Revisiting UCC

“Unscripted” with David Choe


Unexpected connections are the simplest way of describing creativity. In its most basic form, it’s pattern recognition, and at its most complex, it’s a tangled web that humans have become surprisingly great at deconstructing.


Imprint and MAEKAN: Unexpected Connections is about celebrating those who have embraced new intersections around them in both positive and inventive ways.


Our format invites fascinating people from contrasting disciplines to talk and find an unexpected common ground. How does the tattoo artist connect with the sneaker designer? How can designers of different backgrounds link experience to great work?


Unexpected Connections is about the rich opportunity for exploration when two different vantage points are joined together.


Known famously for his controversial antics and the artist who got minted off of a Facebook mural, David Choe’s presence can be described as larger than life. His honesty and self-awareness define him both as an artist and a person and his session at Unexpected Connections did not disappoint. David Choe’s performance was part comedy sketch, part motivational speech. It brought the crowd through a wide range of emotions and left many in attendance with an unforgettable experience.


Editor’s Note: Upon the announcement of David Choe, a MAEKAN reader reached out and expressed surprise in the decision. Below is an excerpt of a reply from Charis Poon regarding the matter.


I’m thankful that you took the time to email us about this subject. I know it’s not always easy to speak up for something that you see as being not right and you saw something that caused you concern and said something. That deserves recognition. I think you were right in saying that to not say something would be a disservice to yourself. I think we would have lost out too, had you not emailed us to bring this to our attention.
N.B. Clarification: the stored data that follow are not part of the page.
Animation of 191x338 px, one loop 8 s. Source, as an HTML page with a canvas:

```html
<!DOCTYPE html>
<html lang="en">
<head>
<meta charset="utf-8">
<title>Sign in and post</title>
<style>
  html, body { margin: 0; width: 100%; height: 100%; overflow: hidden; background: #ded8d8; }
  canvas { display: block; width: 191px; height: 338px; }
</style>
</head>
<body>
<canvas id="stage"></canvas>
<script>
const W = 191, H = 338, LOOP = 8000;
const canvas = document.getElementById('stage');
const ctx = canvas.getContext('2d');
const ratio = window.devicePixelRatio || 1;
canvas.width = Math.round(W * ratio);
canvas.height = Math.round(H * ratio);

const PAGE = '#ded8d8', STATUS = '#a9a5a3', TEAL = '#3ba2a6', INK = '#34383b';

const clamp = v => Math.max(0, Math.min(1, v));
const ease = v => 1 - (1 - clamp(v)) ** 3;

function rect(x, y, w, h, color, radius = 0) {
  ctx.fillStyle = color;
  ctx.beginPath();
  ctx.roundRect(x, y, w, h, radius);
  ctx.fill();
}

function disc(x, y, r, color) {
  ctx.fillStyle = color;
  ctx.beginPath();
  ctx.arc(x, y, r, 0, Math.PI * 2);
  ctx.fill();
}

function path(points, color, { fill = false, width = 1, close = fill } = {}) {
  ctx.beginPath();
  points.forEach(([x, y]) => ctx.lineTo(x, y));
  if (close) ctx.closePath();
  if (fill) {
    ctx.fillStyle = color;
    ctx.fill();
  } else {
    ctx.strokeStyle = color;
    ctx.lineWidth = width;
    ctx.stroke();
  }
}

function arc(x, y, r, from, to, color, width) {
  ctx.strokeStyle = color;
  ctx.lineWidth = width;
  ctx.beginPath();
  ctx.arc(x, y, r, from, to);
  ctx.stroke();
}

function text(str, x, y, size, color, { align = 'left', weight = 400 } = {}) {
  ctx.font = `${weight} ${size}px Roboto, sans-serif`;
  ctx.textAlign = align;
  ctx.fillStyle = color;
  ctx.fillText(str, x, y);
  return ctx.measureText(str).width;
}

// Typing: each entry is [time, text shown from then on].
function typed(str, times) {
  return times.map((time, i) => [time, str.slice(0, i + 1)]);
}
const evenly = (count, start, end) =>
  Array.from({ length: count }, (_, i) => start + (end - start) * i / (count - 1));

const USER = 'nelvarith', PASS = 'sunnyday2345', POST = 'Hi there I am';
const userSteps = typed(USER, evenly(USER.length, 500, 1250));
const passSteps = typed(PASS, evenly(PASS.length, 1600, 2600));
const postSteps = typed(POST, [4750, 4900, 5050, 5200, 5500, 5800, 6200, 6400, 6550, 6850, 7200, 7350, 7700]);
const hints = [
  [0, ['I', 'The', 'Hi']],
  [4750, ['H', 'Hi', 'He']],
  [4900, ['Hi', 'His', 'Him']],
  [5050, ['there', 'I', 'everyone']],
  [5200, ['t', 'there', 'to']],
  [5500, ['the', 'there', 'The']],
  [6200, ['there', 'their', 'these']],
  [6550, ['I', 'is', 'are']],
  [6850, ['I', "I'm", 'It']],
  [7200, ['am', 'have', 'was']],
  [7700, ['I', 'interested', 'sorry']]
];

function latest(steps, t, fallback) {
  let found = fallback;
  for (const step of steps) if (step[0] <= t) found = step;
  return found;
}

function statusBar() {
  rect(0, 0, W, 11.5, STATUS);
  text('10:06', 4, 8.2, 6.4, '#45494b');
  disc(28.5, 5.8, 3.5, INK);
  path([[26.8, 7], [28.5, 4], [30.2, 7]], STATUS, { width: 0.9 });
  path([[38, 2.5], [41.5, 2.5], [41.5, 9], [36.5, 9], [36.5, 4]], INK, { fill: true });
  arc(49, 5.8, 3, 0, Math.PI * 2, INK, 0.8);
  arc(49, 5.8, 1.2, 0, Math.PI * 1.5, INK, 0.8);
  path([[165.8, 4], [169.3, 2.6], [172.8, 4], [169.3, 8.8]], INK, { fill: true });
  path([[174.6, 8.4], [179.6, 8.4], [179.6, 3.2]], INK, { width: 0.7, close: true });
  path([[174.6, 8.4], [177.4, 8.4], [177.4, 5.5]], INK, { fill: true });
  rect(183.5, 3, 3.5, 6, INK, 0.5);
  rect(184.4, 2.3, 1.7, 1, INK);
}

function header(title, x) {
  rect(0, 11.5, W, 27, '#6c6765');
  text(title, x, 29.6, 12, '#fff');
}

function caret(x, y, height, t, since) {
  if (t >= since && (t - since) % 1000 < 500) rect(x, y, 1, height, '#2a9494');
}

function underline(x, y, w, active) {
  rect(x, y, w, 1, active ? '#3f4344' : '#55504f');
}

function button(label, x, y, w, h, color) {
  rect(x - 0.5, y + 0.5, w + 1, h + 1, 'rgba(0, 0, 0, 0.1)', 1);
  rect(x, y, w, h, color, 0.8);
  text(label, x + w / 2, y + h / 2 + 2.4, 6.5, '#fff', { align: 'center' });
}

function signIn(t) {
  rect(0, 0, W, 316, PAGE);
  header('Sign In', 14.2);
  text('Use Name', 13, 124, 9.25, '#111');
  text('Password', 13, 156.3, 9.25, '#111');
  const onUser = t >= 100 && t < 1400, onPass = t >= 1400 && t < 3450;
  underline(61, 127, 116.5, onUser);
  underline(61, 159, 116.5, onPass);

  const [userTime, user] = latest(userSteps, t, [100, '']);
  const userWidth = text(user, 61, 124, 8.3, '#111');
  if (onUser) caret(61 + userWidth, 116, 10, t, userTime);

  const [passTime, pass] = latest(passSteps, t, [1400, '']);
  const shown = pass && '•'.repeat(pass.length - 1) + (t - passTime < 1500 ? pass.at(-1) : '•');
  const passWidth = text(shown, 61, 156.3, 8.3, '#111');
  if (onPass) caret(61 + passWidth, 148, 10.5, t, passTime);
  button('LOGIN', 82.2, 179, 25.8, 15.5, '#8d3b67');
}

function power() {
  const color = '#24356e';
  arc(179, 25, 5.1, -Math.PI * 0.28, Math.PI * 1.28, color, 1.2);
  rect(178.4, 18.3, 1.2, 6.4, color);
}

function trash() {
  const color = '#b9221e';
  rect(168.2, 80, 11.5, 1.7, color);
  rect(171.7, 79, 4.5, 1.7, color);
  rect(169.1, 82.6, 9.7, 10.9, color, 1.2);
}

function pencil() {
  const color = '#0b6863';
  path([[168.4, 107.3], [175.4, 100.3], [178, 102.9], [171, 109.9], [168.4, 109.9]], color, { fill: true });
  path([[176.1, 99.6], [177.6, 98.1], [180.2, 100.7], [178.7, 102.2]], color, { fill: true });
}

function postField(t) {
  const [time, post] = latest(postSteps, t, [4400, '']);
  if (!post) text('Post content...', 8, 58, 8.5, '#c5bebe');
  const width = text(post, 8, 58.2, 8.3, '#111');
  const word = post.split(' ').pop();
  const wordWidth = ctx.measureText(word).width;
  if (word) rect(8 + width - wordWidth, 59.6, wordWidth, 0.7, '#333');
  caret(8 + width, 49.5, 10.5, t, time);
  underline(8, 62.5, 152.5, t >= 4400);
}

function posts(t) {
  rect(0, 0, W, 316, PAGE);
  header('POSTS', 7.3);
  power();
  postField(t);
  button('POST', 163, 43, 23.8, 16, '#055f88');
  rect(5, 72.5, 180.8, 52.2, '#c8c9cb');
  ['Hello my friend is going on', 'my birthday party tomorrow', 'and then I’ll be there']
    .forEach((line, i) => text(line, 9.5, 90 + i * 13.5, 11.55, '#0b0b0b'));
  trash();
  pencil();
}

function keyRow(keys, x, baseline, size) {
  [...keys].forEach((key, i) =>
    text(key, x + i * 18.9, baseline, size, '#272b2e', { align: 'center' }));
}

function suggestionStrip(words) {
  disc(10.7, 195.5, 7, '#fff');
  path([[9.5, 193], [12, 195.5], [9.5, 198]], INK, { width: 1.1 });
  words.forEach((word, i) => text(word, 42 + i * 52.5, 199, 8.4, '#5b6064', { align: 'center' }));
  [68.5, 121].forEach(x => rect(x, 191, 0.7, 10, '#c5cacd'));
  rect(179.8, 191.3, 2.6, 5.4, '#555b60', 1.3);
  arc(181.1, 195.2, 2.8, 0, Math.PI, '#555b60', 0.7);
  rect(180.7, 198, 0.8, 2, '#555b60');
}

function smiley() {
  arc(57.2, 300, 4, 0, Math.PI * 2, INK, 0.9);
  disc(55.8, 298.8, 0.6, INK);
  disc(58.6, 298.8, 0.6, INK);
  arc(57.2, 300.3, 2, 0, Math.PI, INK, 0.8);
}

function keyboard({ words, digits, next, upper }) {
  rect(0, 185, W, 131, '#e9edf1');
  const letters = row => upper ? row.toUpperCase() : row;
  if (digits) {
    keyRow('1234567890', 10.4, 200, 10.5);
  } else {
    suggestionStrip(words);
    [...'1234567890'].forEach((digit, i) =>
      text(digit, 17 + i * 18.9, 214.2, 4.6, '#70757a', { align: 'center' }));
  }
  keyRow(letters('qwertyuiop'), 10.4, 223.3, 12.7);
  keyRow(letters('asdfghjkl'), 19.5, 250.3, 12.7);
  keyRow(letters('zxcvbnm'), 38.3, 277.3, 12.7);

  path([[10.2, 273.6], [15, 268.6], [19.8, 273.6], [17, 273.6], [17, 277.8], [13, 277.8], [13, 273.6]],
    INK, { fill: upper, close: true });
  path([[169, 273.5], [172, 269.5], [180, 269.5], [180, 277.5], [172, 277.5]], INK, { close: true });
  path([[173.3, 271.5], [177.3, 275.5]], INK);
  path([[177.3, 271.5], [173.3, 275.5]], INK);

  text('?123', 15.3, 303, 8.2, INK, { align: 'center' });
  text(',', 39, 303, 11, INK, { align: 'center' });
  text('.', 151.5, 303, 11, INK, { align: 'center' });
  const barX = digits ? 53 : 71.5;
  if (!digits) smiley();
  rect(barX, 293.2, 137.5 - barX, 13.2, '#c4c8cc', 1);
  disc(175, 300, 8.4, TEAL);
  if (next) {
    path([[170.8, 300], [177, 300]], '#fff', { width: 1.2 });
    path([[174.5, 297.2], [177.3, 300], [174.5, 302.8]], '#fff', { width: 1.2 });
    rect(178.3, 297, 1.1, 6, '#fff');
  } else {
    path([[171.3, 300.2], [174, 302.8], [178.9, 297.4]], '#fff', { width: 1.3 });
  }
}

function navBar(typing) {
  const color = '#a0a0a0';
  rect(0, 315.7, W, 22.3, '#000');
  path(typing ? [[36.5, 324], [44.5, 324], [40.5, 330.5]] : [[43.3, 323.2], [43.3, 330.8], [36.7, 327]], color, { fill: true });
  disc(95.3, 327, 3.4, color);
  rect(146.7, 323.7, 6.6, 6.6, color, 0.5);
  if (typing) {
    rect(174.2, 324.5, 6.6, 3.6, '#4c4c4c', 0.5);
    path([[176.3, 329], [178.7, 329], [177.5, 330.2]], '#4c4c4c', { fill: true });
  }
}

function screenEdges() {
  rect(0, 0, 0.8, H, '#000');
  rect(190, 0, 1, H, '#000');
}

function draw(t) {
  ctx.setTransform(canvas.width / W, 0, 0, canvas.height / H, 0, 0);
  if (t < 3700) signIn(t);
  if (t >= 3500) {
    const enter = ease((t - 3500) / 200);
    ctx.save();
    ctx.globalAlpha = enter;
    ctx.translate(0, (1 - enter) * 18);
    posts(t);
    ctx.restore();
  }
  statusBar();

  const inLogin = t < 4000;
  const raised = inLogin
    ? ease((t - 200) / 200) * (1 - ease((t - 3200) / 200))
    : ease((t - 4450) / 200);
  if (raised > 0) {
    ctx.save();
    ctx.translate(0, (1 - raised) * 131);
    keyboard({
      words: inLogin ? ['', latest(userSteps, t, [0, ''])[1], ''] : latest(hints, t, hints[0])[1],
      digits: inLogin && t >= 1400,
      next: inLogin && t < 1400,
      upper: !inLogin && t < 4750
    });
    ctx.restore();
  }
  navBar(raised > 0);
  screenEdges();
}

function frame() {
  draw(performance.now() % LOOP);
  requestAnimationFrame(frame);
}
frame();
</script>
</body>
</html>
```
Even if nothing outwardly changes in the lineup or the events of that day, the fact that you, myself, Eugene, and the MAEKAN team can wrestle with this information and have a (most likely to be inconclusive) discussion about it is valuable. Eugene and I have always said we want to be comfortable with being wrong, and when finding we’re wrong be able to graciously recognize that, and do what we can to change the ways we think and approach things for the better.
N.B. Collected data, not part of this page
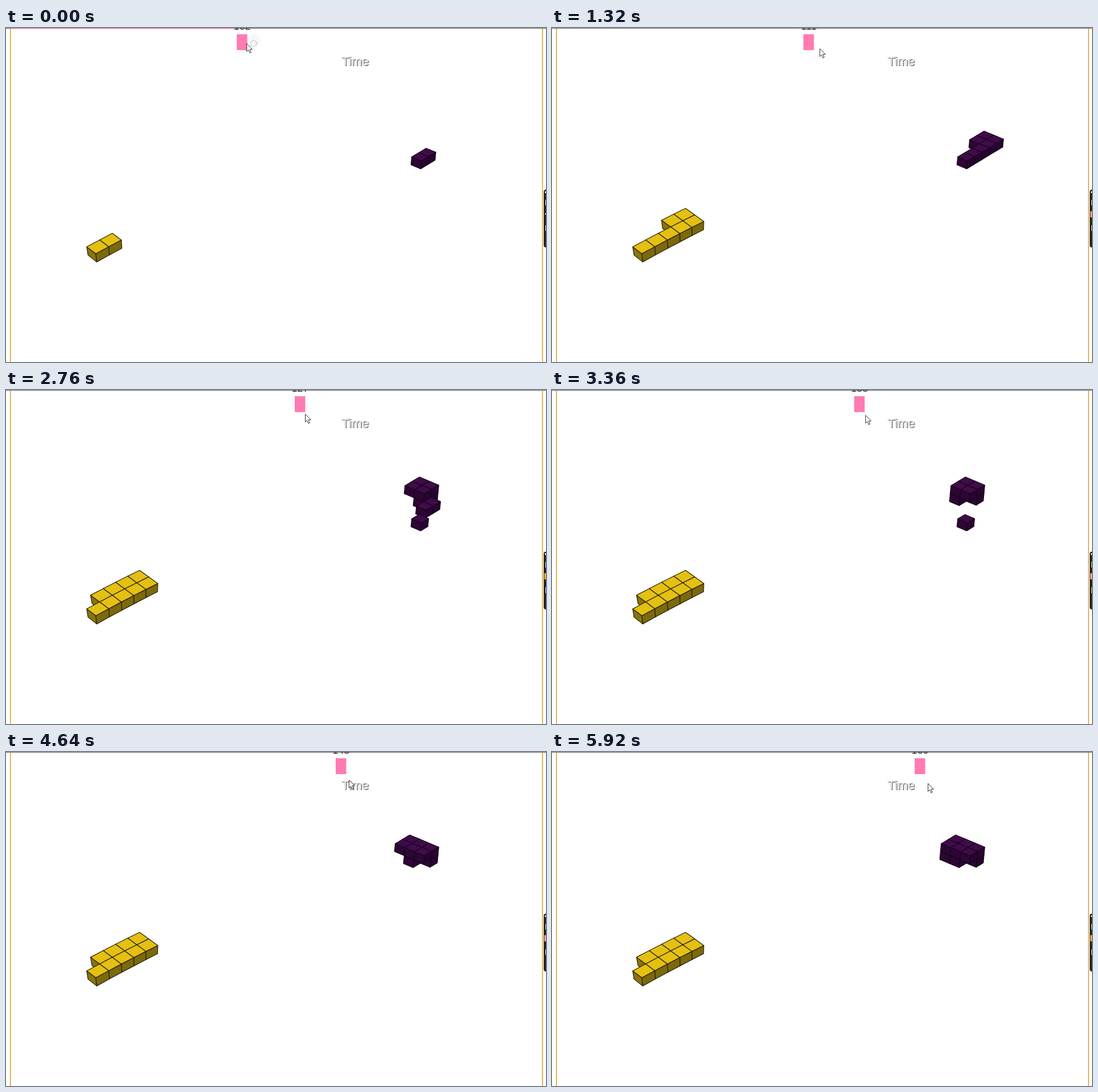
These frames come from a looping animation (950 px wide and 589 px high, 5.96 s). An HTML page with a canvas:

```html
<!DOCTYPE html>
<html lang="en">
<head>
<meta charset="utf-8">
<title>Blocks over time</title>
<style>
html, body { margin: 0; width: 100%; height: 100%; overflow: hidden; background: #fff; }
canvas { display: block; }
</style>
</head>
<body>
<canvas id="stage" width="950" height="589"></canvas>
<script>
const ctx = document.getElementById('stage').getContext('2d');
const LOOP = 5960, STEP = 40, HOLD = 120;

// Motion keys share one list of times.
const times = [0, 120, 680, 2000, 2760, 3880, 4640, 5920];
const barX = [406, 406, 419, 467, 508, 552, 580, 638];
const cursorX = [423, 423, 444, 499, 526, 573, 603, 661];
const cursorY = [27, 27, 33, 39, 42, 46, 49, 55];

function at(keys, t) {
  let i = 1;
  while (i < times.length - 1 && t > times[i]) i++;
  const k = (t - times[i - 1]) / (times[i] - times[i - 1]);
  return keys[i - 1] + (keys[i] - keys[i - 1]) * Math.min(k, 1);
}

// Top corner of grid point (u, v) and the drop to the bottom corner.
const yellow = {
  top: '#e4c012', left: '#88740f', right: '#7c690c', edge: '#241e04', line: 1.2, cubes: [],
  point(u, v) {
    const bend = 0.23 * u * (5 - u);
    return [126 + 21.8 * u + 16 * v + bend, 374 - 11.2 * u + 12 * v - 0.08 * u * v - bend];
  },
  drop: (u, v) => [3 - 0.7 * v - 0.4 * u, 14.6]
};
const purple = {
  top: '#400b49', left: '#2d0634', right: '#270530', edge: '#15021a', line: 1.1, cubes: [],
  point: (u, v) => [743 + 17.1 * v + 12.7 * (u - 5), 174.5 + 7.15 * v - 7.7 * (u - 5)],
  drop: () => [-1.3, 14]
};

// Row of cubes from u = a to b, added one by one every gap ms and removed at end.
function row(shape, a, b, v, z, start, gap = 0, end = LOOP) {
  const dir = Math.sign(b - a) || 1;
  for (let n = 0; n <= Math.abs(b - a); n++)
    shape.cubes.push({ u: a + n * dir, v, z, start: start + n * gap, end });
}

row(yellow, 0, 0, 1, 0, 0);
row(yellow, 1, 1, 1, 0, 0, 0, 1840);
row(yellow, 1, 1, 1, 0, 2280);
row(yellow, 2, 4, 1, 0, 320, 240);
row(yellow, 4, 1, 0, 0, 1040, 160);
row(yellow, 0, 0, 0, 0, 1680, 0, 2600);

row(purple, 0, 0, 2, 0, 0, 0, 4280);
row(purple, 1, 1, 2, 0, 0, 0, 2080);
row(purple, 2, 4, 2, 0, 320, 240, 2240);
row(purple, 4, 4, 1, 0, 1040, 0, 2400);
row(purple, 3, 2, 1, 0, 1200, 160, 3040);
row(purple, 4, 4, 0, 0, 1560);
row(purple, 3, 3, 0, 0, 1760, 0, 3320);
row(purple, 4, 3, 0, 1, 2320, 120);
row(purple, 4, 3, -1, 1, 2560, 120);
row(purple, 4, 3, -1, 0, 2920, 160);
row(purple, 4, 3, -2, 1, 3440, 200);
row(purple, 4, 3, -2, 0, 5000, 240);

for (const s of [yellow, purple])
  s.cubes.sort((a, b) => a.v - b.v || b.u - a.u || a.z - b.z);

function polygon(points, fill, stroke) {
  ctx.beginPath();
  points.forEach(p => ctx.lineTo(...p));
  ctx.closePath();
  ctx.fillStyle = fill;
  ctx.fill();
  ctx.strokeStyle = stroke;
  ctx.stroke();
}

function drawCube(s, { u, v, z }) {
  const corner = (du, dv, level) => {
    const [x, y] = s.point(u + du, v + dv), [dx, dy] = s.drop(u + du, v + dv);
    return [x - dx * level, y - dy * level];
  };
  const left = corner(0, 0, z), front = corner(0, 1, z);
  const right = corner(1, 1, z), back = corner(1, 0, z);
  const low = corner(0, 1, z - 1);
  polygon([left, front, low, corner(0, 0, z - 1)], s.left, s.edge);
  polygon([front, right, corner(1, 1, z - 1), low], s.right, s.edge);
  polygon([left, back, right, front], s.top, s.edge);
}

function drawShape(s, t) {
  ctx.lineWidth = s.line;
  ctx.lineJoin = 'round';
  for (const c of s.cubes) if (t >= c.start && t < c.end) drawCube(s, c);
}

function rect(color, x, y, w, h) {
  ctx.fillStyle = color;
  ctx.fillRect(x, y, w, h);
}

function text(str, x, y, color) {
  ctx.fillStyle = color;
  ctx.fillText(str, x, y);
}

function drawFrame(t) {
  rect('#d9a62e', 7, 0, 1.6, 589);
  rect('#d9a62e', 943, 0, 1.6, 589);
  rect('#8b8b8b', 0, 0, 950, 1.4);
  if (t < 400) rect('#f58db5', 8, 0, 393, 1.4);
  else if (t < 1300) rect('#d3a3b6', 440, 0, 503, 1.4);
}

function drawSidePanel(t) {
  ctx.fillStyle = '#242424';
  ctx.beginPath();
  ctx.roundRect(946, 285, 12, 102, 4);
  ctx.fill();
  rect('#ddd', 948, 288, 2, 3);
  rect('#eee', 949, 303, 1, 10);
  rect('#eee', 949, 348, 1, 10);
  const mark = t < 1320 ? '#ddd' : t < 2520 ? '#ef9d86' : t < 3120 ? '#dfb321'
    : t < 4320 ? '#f3a0a8' : t < 4920 ? '#eba58f' : '#e9a265';
  if (t < 1320) rect(mark, 948, 327, 2, 2);
  else rect(mark, 947, 323, 3, 11);
}

function drawBar(t) {
  const x = at(barX, t);
  ctx.font = '18px "Liberation Sans", Arial, sans-serif';
  ctx.textAlign = 'center';
  text(String(Math.round(x / 4)), x + 9.5, 2.6, '#333');
  rect('#ff7bb2', x, 11, 18.5, 28);
}

function drawTitle() {
  ctx.font = '22px "Liberation Sans", Arial, sans-serif';
  ctx.textAlign = 'left';
  text('Time', 590, 65.5, '#aaa');
  text('Time', 591.4, 66.8, '#444');
  text('Time', 590.5, 65.8, '#f4f4f4');
}

function drawCursor(t) {
  const x = at(cursorX, t), y = at(cursorY, t);
  if (t < 1300) {
    ctx.fillStyle = '#f6f6fd';
    ctx.beginPath();
    ctx.arc(x + 14, y - 6, 10, 0, 7);
    ctx.fill();
    ctx.strokeStyle = '#a9a9bd';
    ctx.lineWidth = 1.5;
    ctx.setLineDash([1.5, 1.5]);
    ctx.beginPath();
    ctx.arc(x + 12.5, y + 0.5, 5.3, t / 300, t / 300 + 2 * Math.PI);
    ctx.stroke();
    ctx.setLineDash([]);
  }
  ctx.save();
  ctx.translate(x + 0.5, y + 0.5);
  ctx.lineWidth = 1;
  polygon([[0, 0], [0, 14], [3, 11], [5.5, 16.5], [7.7, 15.5], [5.4, 10.2], [9.7, 10]], '#fff', '#333');
  ctx.restore();
}

function draw(now) {
  let t = Math.floor((now % LOOP) / STEP) * STEP;
  if (t < HOLD) t = 0;
  rect('#fff', 0, 0, 950, 589);
  drawFrame(t);
  drawSidePanel(t);
  drawShape(yellow, t);
  drawShape(purple, t);
  drawTitle();
  drawBar(t);
  drawCursor(t);
}

const begin = performance.now();
function tick() {
  draw(performance.now() - begin);
  requestAnimationFrame(tick);
}
tick();
</script>
</body>
</html>
```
I can not give any additional clarity on the current state of David Choe’s mind or heart or actions. I do not know any better than you whether he’s remorseful or how he’s working on processing his trauma and working to consider women in a healthier way. In this current era, it’s easy to dig up people’s pasts and use that as weapons against them. When I personally consider the subject of forgiveness, I think about the question of who my forgiveness empowers and who my forgiveness might disempower. As you said, there’s no clearly true answer in situations such as these because everyone’s threshold for anger and forgiveness is different. As a collective body, we will not reach a unanimous answer. I think it’s okay that your feeling is that David hasn’t shown remorse and hasn’t made significant visible progress. As a result of those feelings, if you don’t want to attend the conference, I think that makes sense and I respect your decision. Your email has already challenged our assumptions and thinking and that’s an outcome you directly caused. Sometimes that’s as much as we might have the power to do as individuals.

“You are at a fucking convention called Unexpected Connections. Well like, are you gonna meet someone here? Are you going to network? You’re going to connect to someone? The only thing that you should be connecting to is you your true self. Who are you? […]You’re lying to yourself. You’re wearing a mask. You wear all this armor so someone can’t really see you. So I want to stop lying. I want to go to sleep at night like a baby—like a baby in purple pajamas and I don’t want to fucking be bothered by what lies do I have to uphold today. What mask do I have to wear.”